A little history, if I may…
Michael Corcoran was 17 when he first emailed our band. We had just changed our name from “Gus” to “Guster” and launched a website. Michael became one of the first Guster Reps, helping us distribute Parachute cds to his friends when we couldn’t get them into stores. His Guster-given rep name was “Pasty” — a name we assigned him before we ever met him. And when he approached us after a show at the Wetlands in New York City in 1995, he had fair skin and white eyebrows and we knew there was something karmic about him.
Michael got accepted at Villanova University, where he began booking our band to play in the dining hall while taking over the live bootleg trafficking responsibilities at guster.com. We played Villanova every year — sometimes twice a year — until Pasty graduated, and then we never played Villanova again. Michael spent a few miserable months as an accountant after graduation and then called me about helping us out on the road in 1998. We were still touring in a van, but we needed someone to help carry our gear and sell our merchandise, so Pasty came along.
Soon after he joined us we got the opening slot on a two week tour with Semisonic (surely you all remember “Closing Time”), which earned us our first upgrade to a tour bus thanks to tour support from our record label. Highlights from those formative two weeks can be seen on the Guster Too Hot For TV video, at the bottom of the multimedia section of our website. When 1999 came around we recorded Lost & Gone Forever, and we made Pasty our tour manager even though he was only 23 and had no experience. It was one of the best decisions we ever made.
1999 was a big year for us. Pasty moved into our apartment in Somerville MA with us. We put his face on the cover of our first rep-only EP, “The Pasty Tapes Volume 1.” His popularity soared. At Woodstock ’99, Pasty convinced a bunch of wayward Playboy models roaming the backstage parking lots that they should “party on Guster’s bus.” Again, his popularity soared. (This is where the Behind The Music voice chimes in with “it was like Sodom and Gommorah” even though it wasn’t anything like Sodom and Gommorah).
The Pasty Tapes, Volume 1
Pasty taught himself how to do lights while we were on the road and helped us take the live show to a whole new level. When Pasty realized that I was watching Mets games through pitch-by-pitch text updates on the internet, he made a phone call and got the MLB Satellite TV package for the bus. Most of all, Pasty put his heart into his job the same way we all did and it showed.

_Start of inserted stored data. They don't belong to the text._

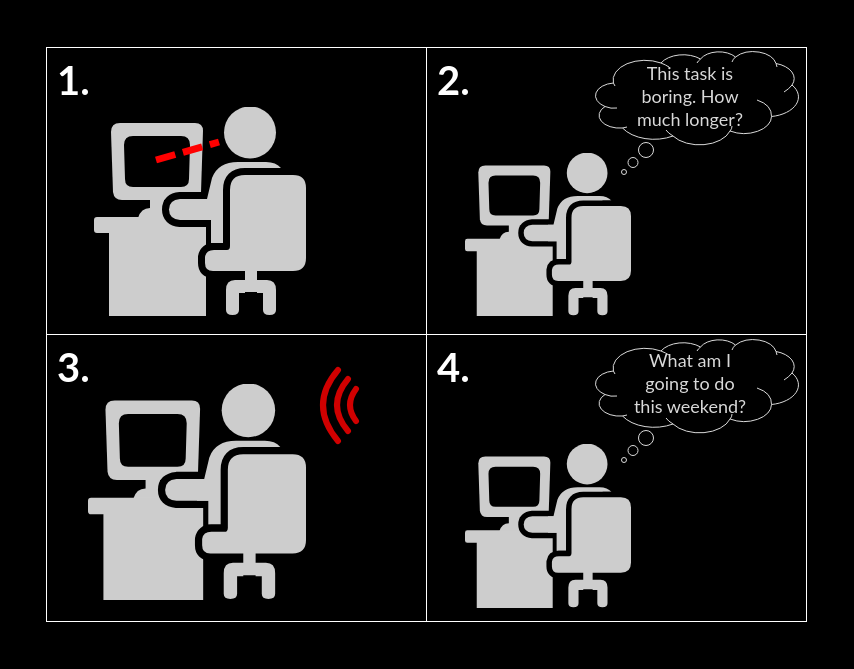
<!DOCTYPE html>
<html lang="en">
<head>
<meta charset="utf-8">
<title>Four-panel storyboard: attention at the desk</title>
<style>
:root {
  --ground: #000;
  --rule: #fff;
  --figure: #cdcdcd;
  --thought: #d9d9d9;
  --gaze: #f00;
  --sound: #d00000;
}
* { box-sizing: border-box; margin: 0; padding: 0; }
html, body { width: 854px; height: 669px; overflow: hidden; background: var(--ground); }
body { position: relative; font-family: Lato, "Open Sans", sans-serif; }
.storyboard {
  position: absolute; left: 46px; top: 47px; width: 761px; height: 575px;
  display: grid; grid-template-columns: 379px 379px; grid-template-rows: 286px 286px;
  gap: 1px; padding: 1px; background: var(--rule);
}
.panel { position: relative; overflow: hidden; background: var(--ground); }
.panel svg { position: absolute; left: 0; top: 0; width: 379px; height: 286px; }
.number {
  position: absolute; left: 10px; top: 7px; z-index: 1;
  font-size: 40px; line-height: 50px; font-weight: 700; color: var(--rule);
}
.thought {
  position: absolute; left: 193px; top: 14px; width: 140px;
  font-size: 18px; line-height: 23px; text-align: center; white-space: nowrap; color: var(--thought);
}
.defs { position: absolute; width: 0; height: 0; }
.figure { fill: var(--figure); }
.gap { stroke: var(--ground); stroke-width: 14; stroke-linejoin: round; paint-order: stroke; }
.screen { fill: var(--ground); }
.bubble { fill: none; stroke: var(--thought); stroke-width: 1; }
.gaze { stroke: var(--gaze); stroke-width: 7; stroke-dasharray: 20 8; }
.sound { fill: none; stroke: var(--sound); stroke-width: 6; stroke-linecap: round; }
</style>
</head>
<body>
<svg class="defs" aria-hidden="true">
  <defs>
    <symbol id="worker" viewBox="94 107 212 209" preserveAspectRatio="none">
      <g class="figure">
        <g id="computer">
          <path d="M120 123H195Q203 123 203 131L201 192Q200 200 192 200H122Q114 200 113 192L111 132Q111 123 120 123Z"/>
          <path class="screen" d="M133 136H181Q190 136 190 145L189 179Q189 187 181 187H133Q125 187 125 179L124 145Q124 136 133 136Z"/>
          <path d="M150 199H164V218H138Q141 208 150 208Z"/>
        </g>
        <path id="desk" d="M97 217H206V316H109V233H97Q94 233 94 230V220Q94 217 97 217Z"/>
        <circle id="head" cx="250" cy="132.5" r="26"/>
        <path id="arm" class="gap" d="M180 199H212V220H180Q169 219 169 209.500Q169 200 180 199Z"/>
        <path id="torso" d="M211 243V220H200V199H207L212 178Q218 162 238 162H266Q276 162 281 168H270L240 190L224 243Z"/>
        <path id="chair" class="gap" d="M245 175H293Q306 175 306 188V258Q306 271 293 271H213Q205 271 205 263V257Q206 250 214 250H227Q230 250 230 246V190Q230 175 245 175Z"/>
        <path id="chair-foot" d="M245 270H257V280H267Q276 280 276 290V310Q276 315 269.500 315Q263 315 263 310V293H257V292H245V293H239V310Q239 315 232.500 315Q226 315 226 310V290Q226 280 235 280H245Z"/>
      </g>
    </symbol>
    <g id="cloud" class="bubble">
      <path d="M613.400 83A31.900 19.800 0 0 1 661 63A25.200 15.600 0 0 1 700.500 59A20.600 12.800 0 0 1 735.500 57A22.900 14.200 0 0 1 776 63.500A25.200 15.700 0 0 1 792 85A32 19.800 0 0 1 771.500 116.500A27.300 16.900 0 0 1 730 131A31.900 19.800 0 0 1 673 136A36.500 22.700 0 0 1 622.500 128A20.600 12.700 0 0 1 605 106.500A20.500 12.800 0 0 1 613.400 83Z"/>
      <path d="M661 63Q666 65 669 67M700.500 59Q698 61 697 63M735.500 57Q733 59 732 62M776 63.500L777 67M792 85Q789 89 784 92M771.500 116.500Q772 105 757 100M730 131Q732 129 732 126M673 136Q668 133 666 130M622.500 128L627 127M605 106.500Q611 109 617 108M613.400 83L615 86"/>
      <circle cx="646" cy="150" r="7.500"/>
      <circle cx="633" cy="162.500" r="5"/>
      <circle cx="624" cy="172" r="2.500"/>
    </g>
  </defs>
</svg>

<main class="storyboard">
  <section class="panel">
    <h2 class="number">1.</h2>
    <svg viewBox="47 48 379 286" role="img" aria-label="Person at a desk looking at the screen">
      <use href="#worker" x="94" y="107" width="212" height="209"/>
      <line class="gaze" x1="156" y1="160" x2="219" y2="142"/>
    </svg>
  </section>
  <section class="panel">
    <h2 class="number">2.</h2>
    <svg viewBox="427 48 379 286" role="img" aria-label="Person at a desk with a thought bubble">
      <use href="#worker" x="465" y="153" width="166" height="163"/>
      <use href="#cloud"/>
    </svg>
    <p class="thought">This task is<br>boring. How<br>much longer?</p>
  </section>
  <section class="panel">
    <h2 class="number">3.</h2>
    <svg viewBox="47 335 379 286" role="img" aria-label="Person at a desk with sound waves behind">
      <use href="#worker" x="88" y="384" width="218" height="216"/>
      <g class="sound">
        <path d="M338 370Q308 405 338 441"/>
        <path d="M348 379Q326 405 348 431"/>
        <path d="M356 389Q344 405 356 421"/>
      </g>
    </svg>
  </section>
  <section class="panel">
    <h2 class="number">4.</h2>
    <svg viewBox="427 335 379 286" role="img" aria-label="Person at a desk with a thought bubble">
      <use href="#worker" x="465" y="444" width="166" height="164"/>
      <use href="#cloud" y="288"/>
    </svg>
    <p class="thought">What am I<br>going to do<br>this weekend?</p>
  </section>
</main>
</body>
</html>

He was there for just about every big moment our band has ever had. We’ll miss him. It feels weird to write him a “farewell road journal” because he’s been in the studio with us just about every day in Nashville and he’ll still be working with us on the management end of things. But “Seth” is our new tour manager starting this week. That’ll take some getting used to.
I know a lot of you got to know Pasty over the last 6 or 7 years, so if you’d like to send him a note I’m sure he’d appreciate it. Even if it’s just to say “you wouldn’t let me tape the UConn show, you prick.” I set up firstname.lastname@example.org. So, Michael, if you’re reading this, the password to your new email address is the same as our password for the Guster Wireless Internet system when we’re on tour.